Feb. 11 (Bloomberg) -- Congress should eliminate the “extraordinary complexity” in the U.S. corporate tax code and lower rates without giving companies a net tax cut, said Steny Hoyer, the second-ranking U.S. House Democrat.
“We’ve got to have a corporate tax structure that is, in fact, competitive with the rest of the world,” so Congress should “reduce preference items very substantially and bring rates down,” Hoyer said during an interview on “Political Capital with Al Hunt,” airing this weekend on Bloomberg Television.
Hoyer said Congress cannot afford to lose revenue in overhauling taxes. Asked whether his position was tax reform that doesn’t lose revenue, he said, “yes.”
Hoyer, 71, said Republicans who control the chamber may eventually discuss a long-term deficit-reduction package that addresses tax increases and entitlements such as Social Security.
“At this point” Republicans “won’t talk about revenues,” said Hoyer, a Maryland Democrat. “But they know in the back of their heads, even if they don’t articulate it” that “revenues have to be a part of this.”
“In order for us to bring down the deficit, we’ve got to cut spending, but we’ve also got to increase revenue,” Hoyer said. He noted that the U.S. is “at the lowest level” of tax collection in more than 50 years.
Hoyer, while stressing the need to “get a handle on this deficit” -- projected at $1.5 trillion this year -- took issue with some cuts being contemplated by House Republicans and President Barack Obama.
Social Security, Medicare
So far, Republicans are concentrating on a small portion of the total federal budget -- about 13 percent -- that doesn’t include defense or entitlements such as Social Security and Medicare.

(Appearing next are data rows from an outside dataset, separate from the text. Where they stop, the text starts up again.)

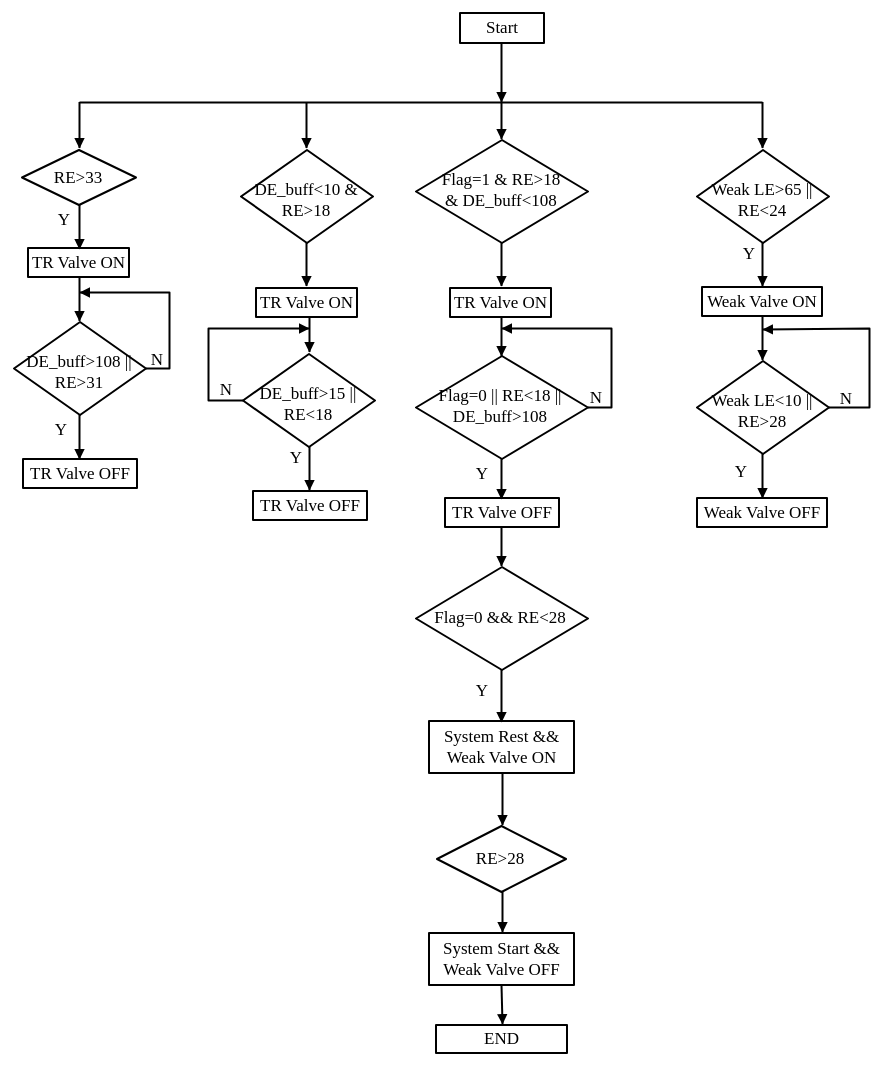
<!DOCTYPE html>
<html lang="en">
<head>
<meta charset="utf-8">
<title>Valve control flowchart</title>
<style>
:root { --ink: #000; --paper: #fff; }
* { box-sizing: border-box; }
html, body { margin: 0; background: var(--paper); }
.flowchart {
  position: relative; width: 889px; height: 1066px; overflow: hidden;
  background: var(--paper); color: var(--ink);
  font: 17px/21px "Liberation Serif", serif; text-align: center;
}
.connectors { position: absolute; left: 0; top: 0; fill: none; stroke: var(--ink); stroke-width: 2; stroke-linejoin: round; }
.connectors .head { fill: var(--ink); stroke: none; }
.arrows { marker-end: url(#arrowhead); }
.process, .decision, .branch {
  position: absolute; left: var(--x); top: var(--y); width: var(--w); height: var(--h);
  display: flex; align-items: center; justify-content: center; white-space: nowrap;
}
.process { border: 2px solid var(--ink); border-radius: 1px; padding-bottom: 1px; }
.decision { --h: 42px; }
.branch { --w: 20px; --h: 21px; }
</style>
</head>
<body>
<main class="flowchart">
  <svg class="connectors" width="889" height="1066" viewBox="0 0 889 1066" aria-hidden="true">
    <defs>
      <marker id="arrowhead" markerUnits="userSpaceOnUse" markerWidth="11" markerHeight="11" refX="10" refY="5.5" orient="auto">
        <polygon class="head" points="0,0.3 10.5,5.5 0,10.7"/>
      </marker>
    </defs>

    <g class="diamonds">
      <polygon points="22,177.5 79,150 136,177.5 79,205"/>
      <polygon points="14,368.5 80,322 146,368.5 80,415"/>
      <polygon points="241,196.5 307,150 373,196.5 307,243"/>
      <polygon points="243,400.5 309,354 375,400.5 309,447"/>
      <polygon points="416,191.5 502,140 588,191.5 502,243"/>
      <polygon points="416,407.5 502,356 588,407.5 502,459"/>
      <polygon points="416,618.5 502,567 588,618.5 502,670"/>
      <polygon points="437,859 501.5,826 566,859 501.5,892"/>
      <polygon points="697,196.5 763,150 829,196.5 763,243"/>
      <polygon points="697,407.5 763,361 829,407.5 763,454"/>
    </g>

    <path class="distribution" d="M79.5 102.5H762.5"/>
    <g class="arrows-down">
      <path class="arrows" d="M501.5 42V102"/>
      <path class="arrows" d="M79.5 102V148"/>
      <path class="arrows" d="M306.5 102V148"/>
      <path class="arrows" d="M501.5 102V139"/>
      <path class="arrows" d="M762.5 102V148"/>

      <path class="arrows" d="M79.5 205V249"/>
      <path class="arrows" d="M79.5 277V321"/>
      <path class="arrows" d="M79.5 415V459"/>

      <path class="arrows" d="M306.5 243V286"/>
      <path class="arrows" d="M309.5 317V352"/>
      <path class="arrows" d="M309.5 447V490"/>

      <path class="arrows" d="M501.5 243V286"/>
      <path class="arrows" d="M501.5 317V356"/>
      <path class="arrows" d="M501.5 459V499"/>
      <path class="arrows" d="M501.5 528V566"/>
      <path class="arrows" d="M501.5 670V722"/>
      <path class="arrows" d="M502.5 773V825"/>
      <path class="arrows" d="M502.5 892V932"/>
      <path class="arrows" d="M501.5 985L502.5 1024"/>

      <path class="arrows" d="M762.5 243V286"/>
      <path class="arrows" d="M762.5 316V360"/>
      <path class="arrows" d="M762.5 454V498"/>
    </g>
    <g class="loops">
      <path class="arrows" d="M146 368.5H169.5V292.5H80"/>
      <path class="arrows" d="M243 400.5H208.5V328.5H309"/>
      <path class="arrows" d="M588 407.5H611.5V328.5H502"/>
      <path class="arrows" d="M829 407.5H869.5V328.5L763 329.5"/>
    </g>
  </svg>

  <div class="process" style="--x:459px;--y:12px;--w:86px;--h:32px">Start</div>

  <section class="strong-level">
    <div class="decision" style="--x:21px;--y:156px;--w:114px">RE&gt;33</div>
    <div class="branch" style="--x:54px;--y:209px">Y</div>
    <div class="process" style="--x:27px;--y:247px;--w:103px;--h:31px">TR Valve ON</div>
    <div class="decision" style="--x:13px;--y:351px;--w:132px">DE_buff&gt;108 ||<br>RE&gt;31</div>
    <div class="branch" style="--x:147px;--y:349px">N</div>
    <div class="branch" style="--x:51px;--y:419px">Y</div>
    <div class="process" style="--x:22px;--y:458px;--w:116px;--h:31px">TR Valve OFF</div>
  </section>

  <section class="buffer-level">
    <div class="decision" style="--x:240px;--y:179px;--w:132px">DE_buff&lt;10 &amp;<br>RE&gt;18</div>
    <div class="process" style="--x:255px;--y:287px;--w:103px;--h:31px">TR Valve ON</div>
    <div class="decision" style="--x:242px;--y:383px;--w:132px">DE_buff&gt;15 ||<br>RE&lt;18</div>
    <div class="branch" style="--x:216px;--y:379px">N</div>
    <div class="branch" style="--x:286px;--y:447px">Y</div>
    <div class="process" style="--x:252px;--y:490px;--w:116px;--h:31px">TR Valve OFF</div>
  </section>

  <section class="flag-control">
    <div class="decision" style="--x:415px;--y:169px;--w:172px">Flag=1 &amp; RE&gt;18<br>&amp; DE_buff&lt;108</div>
    <div class="process" style="--x:449px;--y:287px;--w:103px;--h:31px">TR Valve ON</div>
    <div class="decision" style="--x:414px;--y:385px;--w:172px">Flag=0 || RE&lt;18 ||<br>DE_buff&gt;108</div>
    <div class="branch" style="--x:586px;--y:387px">N</div>
    <div class="branch" style="--x:472px;--y:463px">Y</div>
    <div class="process" style="--x:444px;--y:497px;--w:116px;--h:31px">TR Valve OFF</div>
    <div class="decision" style="--x:414px;--y:596px;--w:172px">Flag=0 &amp;&amp; RE&lt;28</div>
    <div class="branch" style="--x:472px;--y:680px">Y</div>
    <div class="process" style="--x:428px;--y:720px;--w:147px;--h:54px">System Rest &amp;&amp;<br>Weak Valve ON</div>
    <div class="decision" style="--x:436px;--y:837px;--w:128px">RE&gt;28</div>
    <div class="process" style="--x:428px;--y:932px;--w:147px;--h:54px">System Start &amp;&amp;<br>Weak Valve OFF</div>
    <div class="process" style="--x:435px;--y:1024px;--w:133px;--h:30px">END</div>
  </section>

  <section class="weak-level">
    <div class="decision" style="--x:696px;--y:179px;--w:132px">Weak LE&gt;65 ||<br>RE&lt;24</div>
    <div class="branch" style="--x:739px;--y:243px">Y</div>
    <div class="process" style="--x:701px;--y:286px;--w:122px;--h:31px">Weak Valve ON</div>
    <div class="decision" style="--x:696px;--y:390px;--w:132px">Weak LE&lt;10 ||<br>RE&gt;28</div>
    <div class="branch" style="--x:836px;--y:388px">N</div>
    <div class="branch" style="--x:731px;--y:461px">Y</div>
    <div class="process" style="--x:696px;--y:497px;--w:132px;--h:31px">Weak Valve OFF</div>
  </section>
</main>
</body>
</html>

They have “deluded, I think, the American people and themselves in believing” those cuts will solve the long-range deficit problem, Hoyer said.
By focusing on a relatively small and “very visible part of the pie” that “lends itself to demagoguery, you will not solve this problem,” he said.
House Republicans would be “penny-wise and pound-foolish” if they push plans to cut spending for education and the National Institutes of Health, he said.
The government’s “investment” in treating or curing cancer, diabetes and other “chronic diseases that cost our nation very substantial amounts of money” is “going to pay off in much bigger dollars,” Hoyer said.
Cuts in Education
“Clearly they’re looking at cuts in education, which are going to undermine” long-term investment in U.S. competitiveness, he said.
Hoyer said divisions over budget cuts among Republicans continue to leave Democrats “a little bit in the dark” about the majority’s plans for financing the government for the next seven months of the 2011 fiscal year. That’s due to a “very animated” discussion among Republicans seeking deeper cuts, forcing their leaders to find more ways to reduce spending, he said.
The 2012 budget Obama will submit to Congress next week will also include “painful cuts” of such programs as heating assistance for the poor. “They’re going to be troubling, particularly in a very cold winter,” Hoyer said.
To contact the reporter on this story: James Rowley in Washington at firstname.lastname@example.org
To contact the editor responsible for this story: Mark Silva in Washington at Msilva34@bloomberg.net.